Your task: Collect every line below that contains the word "weight".

Stored data entries:
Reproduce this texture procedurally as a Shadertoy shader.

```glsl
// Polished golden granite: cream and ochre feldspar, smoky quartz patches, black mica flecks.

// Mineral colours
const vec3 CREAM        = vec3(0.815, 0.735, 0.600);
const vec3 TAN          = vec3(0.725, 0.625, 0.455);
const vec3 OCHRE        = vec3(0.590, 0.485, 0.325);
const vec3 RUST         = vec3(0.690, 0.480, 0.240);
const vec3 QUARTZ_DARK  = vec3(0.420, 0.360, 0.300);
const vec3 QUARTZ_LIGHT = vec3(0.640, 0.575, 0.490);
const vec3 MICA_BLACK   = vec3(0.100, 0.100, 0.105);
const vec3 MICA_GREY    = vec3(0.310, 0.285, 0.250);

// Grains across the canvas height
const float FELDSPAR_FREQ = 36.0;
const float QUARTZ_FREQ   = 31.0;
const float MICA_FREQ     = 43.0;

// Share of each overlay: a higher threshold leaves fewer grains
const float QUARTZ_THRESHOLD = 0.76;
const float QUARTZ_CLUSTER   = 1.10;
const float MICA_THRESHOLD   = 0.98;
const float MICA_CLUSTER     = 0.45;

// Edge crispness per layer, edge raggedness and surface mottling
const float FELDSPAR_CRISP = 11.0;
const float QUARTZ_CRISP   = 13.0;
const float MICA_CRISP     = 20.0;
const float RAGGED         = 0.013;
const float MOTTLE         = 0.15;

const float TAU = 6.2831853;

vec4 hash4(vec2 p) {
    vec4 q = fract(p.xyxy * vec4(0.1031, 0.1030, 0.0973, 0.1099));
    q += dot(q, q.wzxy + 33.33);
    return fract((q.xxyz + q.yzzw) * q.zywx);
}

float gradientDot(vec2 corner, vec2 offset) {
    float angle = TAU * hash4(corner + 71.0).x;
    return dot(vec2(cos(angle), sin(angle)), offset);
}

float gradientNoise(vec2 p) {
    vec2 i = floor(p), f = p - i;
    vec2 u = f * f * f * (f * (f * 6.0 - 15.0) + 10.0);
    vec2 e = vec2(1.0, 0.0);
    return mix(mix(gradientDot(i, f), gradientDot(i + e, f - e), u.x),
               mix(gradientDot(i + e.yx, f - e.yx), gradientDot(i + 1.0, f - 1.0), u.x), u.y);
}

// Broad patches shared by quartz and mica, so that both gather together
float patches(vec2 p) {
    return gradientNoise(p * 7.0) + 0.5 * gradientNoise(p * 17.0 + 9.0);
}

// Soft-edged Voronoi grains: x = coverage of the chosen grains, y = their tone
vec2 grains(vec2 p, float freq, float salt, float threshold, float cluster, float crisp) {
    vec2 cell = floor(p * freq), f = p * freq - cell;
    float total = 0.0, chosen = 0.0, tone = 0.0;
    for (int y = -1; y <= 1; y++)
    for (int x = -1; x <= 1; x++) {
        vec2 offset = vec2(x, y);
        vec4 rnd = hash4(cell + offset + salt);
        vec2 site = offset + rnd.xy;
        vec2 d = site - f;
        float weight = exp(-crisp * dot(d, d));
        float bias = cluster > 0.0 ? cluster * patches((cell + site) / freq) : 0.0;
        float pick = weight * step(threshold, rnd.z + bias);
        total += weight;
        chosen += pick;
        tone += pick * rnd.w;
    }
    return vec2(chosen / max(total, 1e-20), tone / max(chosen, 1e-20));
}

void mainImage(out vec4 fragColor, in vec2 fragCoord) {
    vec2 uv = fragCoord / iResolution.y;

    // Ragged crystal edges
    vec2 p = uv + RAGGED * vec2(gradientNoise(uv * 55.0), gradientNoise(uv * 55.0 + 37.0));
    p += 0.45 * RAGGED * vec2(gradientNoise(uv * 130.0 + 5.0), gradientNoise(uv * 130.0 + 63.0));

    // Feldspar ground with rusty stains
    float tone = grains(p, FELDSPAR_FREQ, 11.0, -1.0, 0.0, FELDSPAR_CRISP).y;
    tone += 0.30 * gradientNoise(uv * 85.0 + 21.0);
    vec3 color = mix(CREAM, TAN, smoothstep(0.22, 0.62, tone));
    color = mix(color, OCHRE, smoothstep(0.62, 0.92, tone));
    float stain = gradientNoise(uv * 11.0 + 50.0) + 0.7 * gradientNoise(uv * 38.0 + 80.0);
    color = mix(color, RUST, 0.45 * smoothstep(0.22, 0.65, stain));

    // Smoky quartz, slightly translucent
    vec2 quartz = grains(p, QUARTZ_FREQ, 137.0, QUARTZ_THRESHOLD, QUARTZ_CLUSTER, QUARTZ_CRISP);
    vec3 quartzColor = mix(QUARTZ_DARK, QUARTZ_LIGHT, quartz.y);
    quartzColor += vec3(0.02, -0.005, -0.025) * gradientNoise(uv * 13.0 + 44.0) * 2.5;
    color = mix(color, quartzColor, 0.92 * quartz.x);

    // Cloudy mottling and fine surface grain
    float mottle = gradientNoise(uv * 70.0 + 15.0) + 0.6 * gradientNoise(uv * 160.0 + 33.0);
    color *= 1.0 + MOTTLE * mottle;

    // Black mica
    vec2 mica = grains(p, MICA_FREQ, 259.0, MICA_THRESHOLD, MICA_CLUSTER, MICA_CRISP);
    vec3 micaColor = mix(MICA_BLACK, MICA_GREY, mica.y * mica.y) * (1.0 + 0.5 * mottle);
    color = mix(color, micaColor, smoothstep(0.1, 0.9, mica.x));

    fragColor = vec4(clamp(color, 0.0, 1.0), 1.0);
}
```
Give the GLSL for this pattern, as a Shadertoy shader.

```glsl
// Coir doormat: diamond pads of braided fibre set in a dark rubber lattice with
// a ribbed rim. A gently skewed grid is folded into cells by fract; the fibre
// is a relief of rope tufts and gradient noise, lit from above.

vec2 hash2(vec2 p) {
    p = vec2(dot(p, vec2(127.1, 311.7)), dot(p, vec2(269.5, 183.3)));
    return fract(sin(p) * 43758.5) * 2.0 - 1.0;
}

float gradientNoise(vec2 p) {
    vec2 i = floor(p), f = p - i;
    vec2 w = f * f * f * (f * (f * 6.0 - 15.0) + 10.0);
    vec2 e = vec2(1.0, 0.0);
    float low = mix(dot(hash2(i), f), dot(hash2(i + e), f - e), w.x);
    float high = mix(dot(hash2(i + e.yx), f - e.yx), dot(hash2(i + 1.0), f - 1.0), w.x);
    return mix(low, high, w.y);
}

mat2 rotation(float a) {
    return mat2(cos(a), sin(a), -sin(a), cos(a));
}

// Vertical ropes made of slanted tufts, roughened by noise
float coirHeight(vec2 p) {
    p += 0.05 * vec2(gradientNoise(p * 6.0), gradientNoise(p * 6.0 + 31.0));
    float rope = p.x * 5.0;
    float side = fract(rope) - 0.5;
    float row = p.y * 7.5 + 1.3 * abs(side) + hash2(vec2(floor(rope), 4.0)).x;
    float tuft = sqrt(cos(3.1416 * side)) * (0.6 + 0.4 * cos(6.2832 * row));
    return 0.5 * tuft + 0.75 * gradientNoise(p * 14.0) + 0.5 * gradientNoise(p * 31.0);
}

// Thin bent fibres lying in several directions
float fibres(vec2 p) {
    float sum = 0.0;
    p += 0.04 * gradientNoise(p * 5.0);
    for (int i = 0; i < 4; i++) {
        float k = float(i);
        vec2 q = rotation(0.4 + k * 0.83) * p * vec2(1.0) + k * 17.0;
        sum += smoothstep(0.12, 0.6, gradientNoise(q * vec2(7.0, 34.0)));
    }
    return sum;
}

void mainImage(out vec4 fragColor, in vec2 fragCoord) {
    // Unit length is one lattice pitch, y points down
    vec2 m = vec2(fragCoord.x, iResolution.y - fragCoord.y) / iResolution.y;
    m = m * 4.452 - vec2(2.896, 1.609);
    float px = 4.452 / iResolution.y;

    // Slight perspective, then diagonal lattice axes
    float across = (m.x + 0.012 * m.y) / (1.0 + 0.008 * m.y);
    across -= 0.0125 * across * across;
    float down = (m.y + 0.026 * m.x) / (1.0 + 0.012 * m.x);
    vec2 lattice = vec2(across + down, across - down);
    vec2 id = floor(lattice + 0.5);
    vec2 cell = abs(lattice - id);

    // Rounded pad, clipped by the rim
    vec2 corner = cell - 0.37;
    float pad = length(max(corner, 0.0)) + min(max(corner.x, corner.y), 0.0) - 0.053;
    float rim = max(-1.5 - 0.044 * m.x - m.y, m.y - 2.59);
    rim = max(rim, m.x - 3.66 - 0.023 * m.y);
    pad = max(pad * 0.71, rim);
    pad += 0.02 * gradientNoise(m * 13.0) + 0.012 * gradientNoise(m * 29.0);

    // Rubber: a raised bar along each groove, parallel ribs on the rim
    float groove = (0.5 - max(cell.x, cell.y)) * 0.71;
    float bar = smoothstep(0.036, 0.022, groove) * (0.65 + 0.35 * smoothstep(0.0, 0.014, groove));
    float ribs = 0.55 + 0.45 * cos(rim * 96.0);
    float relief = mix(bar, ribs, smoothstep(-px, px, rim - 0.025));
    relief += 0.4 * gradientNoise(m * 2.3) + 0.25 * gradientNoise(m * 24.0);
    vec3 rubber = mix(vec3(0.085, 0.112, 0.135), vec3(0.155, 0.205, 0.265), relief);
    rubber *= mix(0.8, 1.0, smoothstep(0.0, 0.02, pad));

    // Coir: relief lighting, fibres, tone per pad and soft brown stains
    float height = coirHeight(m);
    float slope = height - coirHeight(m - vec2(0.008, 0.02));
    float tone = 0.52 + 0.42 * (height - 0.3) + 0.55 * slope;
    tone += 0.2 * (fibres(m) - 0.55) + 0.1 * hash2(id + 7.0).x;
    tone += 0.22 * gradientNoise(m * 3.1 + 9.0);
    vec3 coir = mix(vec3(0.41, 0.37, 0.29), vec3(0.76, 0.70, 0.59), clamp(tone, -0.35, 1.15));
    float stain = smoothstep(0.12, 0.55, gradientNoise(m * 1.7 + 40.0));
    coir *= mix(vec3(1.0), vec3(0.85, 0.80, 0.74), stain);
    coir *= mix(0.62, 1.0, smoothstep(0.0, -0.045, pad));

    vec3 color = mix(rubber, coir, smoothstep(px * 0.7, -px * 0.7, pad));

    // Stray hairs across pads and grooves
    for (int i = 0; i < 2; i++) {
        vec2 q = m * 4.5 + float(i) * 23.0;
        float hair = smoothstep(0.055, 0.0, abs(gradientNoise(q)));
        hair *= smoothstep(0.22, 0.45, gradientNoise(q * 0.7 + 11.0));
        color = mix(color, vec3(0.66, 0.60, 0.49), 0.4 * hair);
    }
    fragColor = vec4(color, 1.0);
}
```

Written reply:
        float weight = exp(-crisp * dot(d, d));
        float pick = weight * step(threshold, rnd.z + bias);
        total += weight;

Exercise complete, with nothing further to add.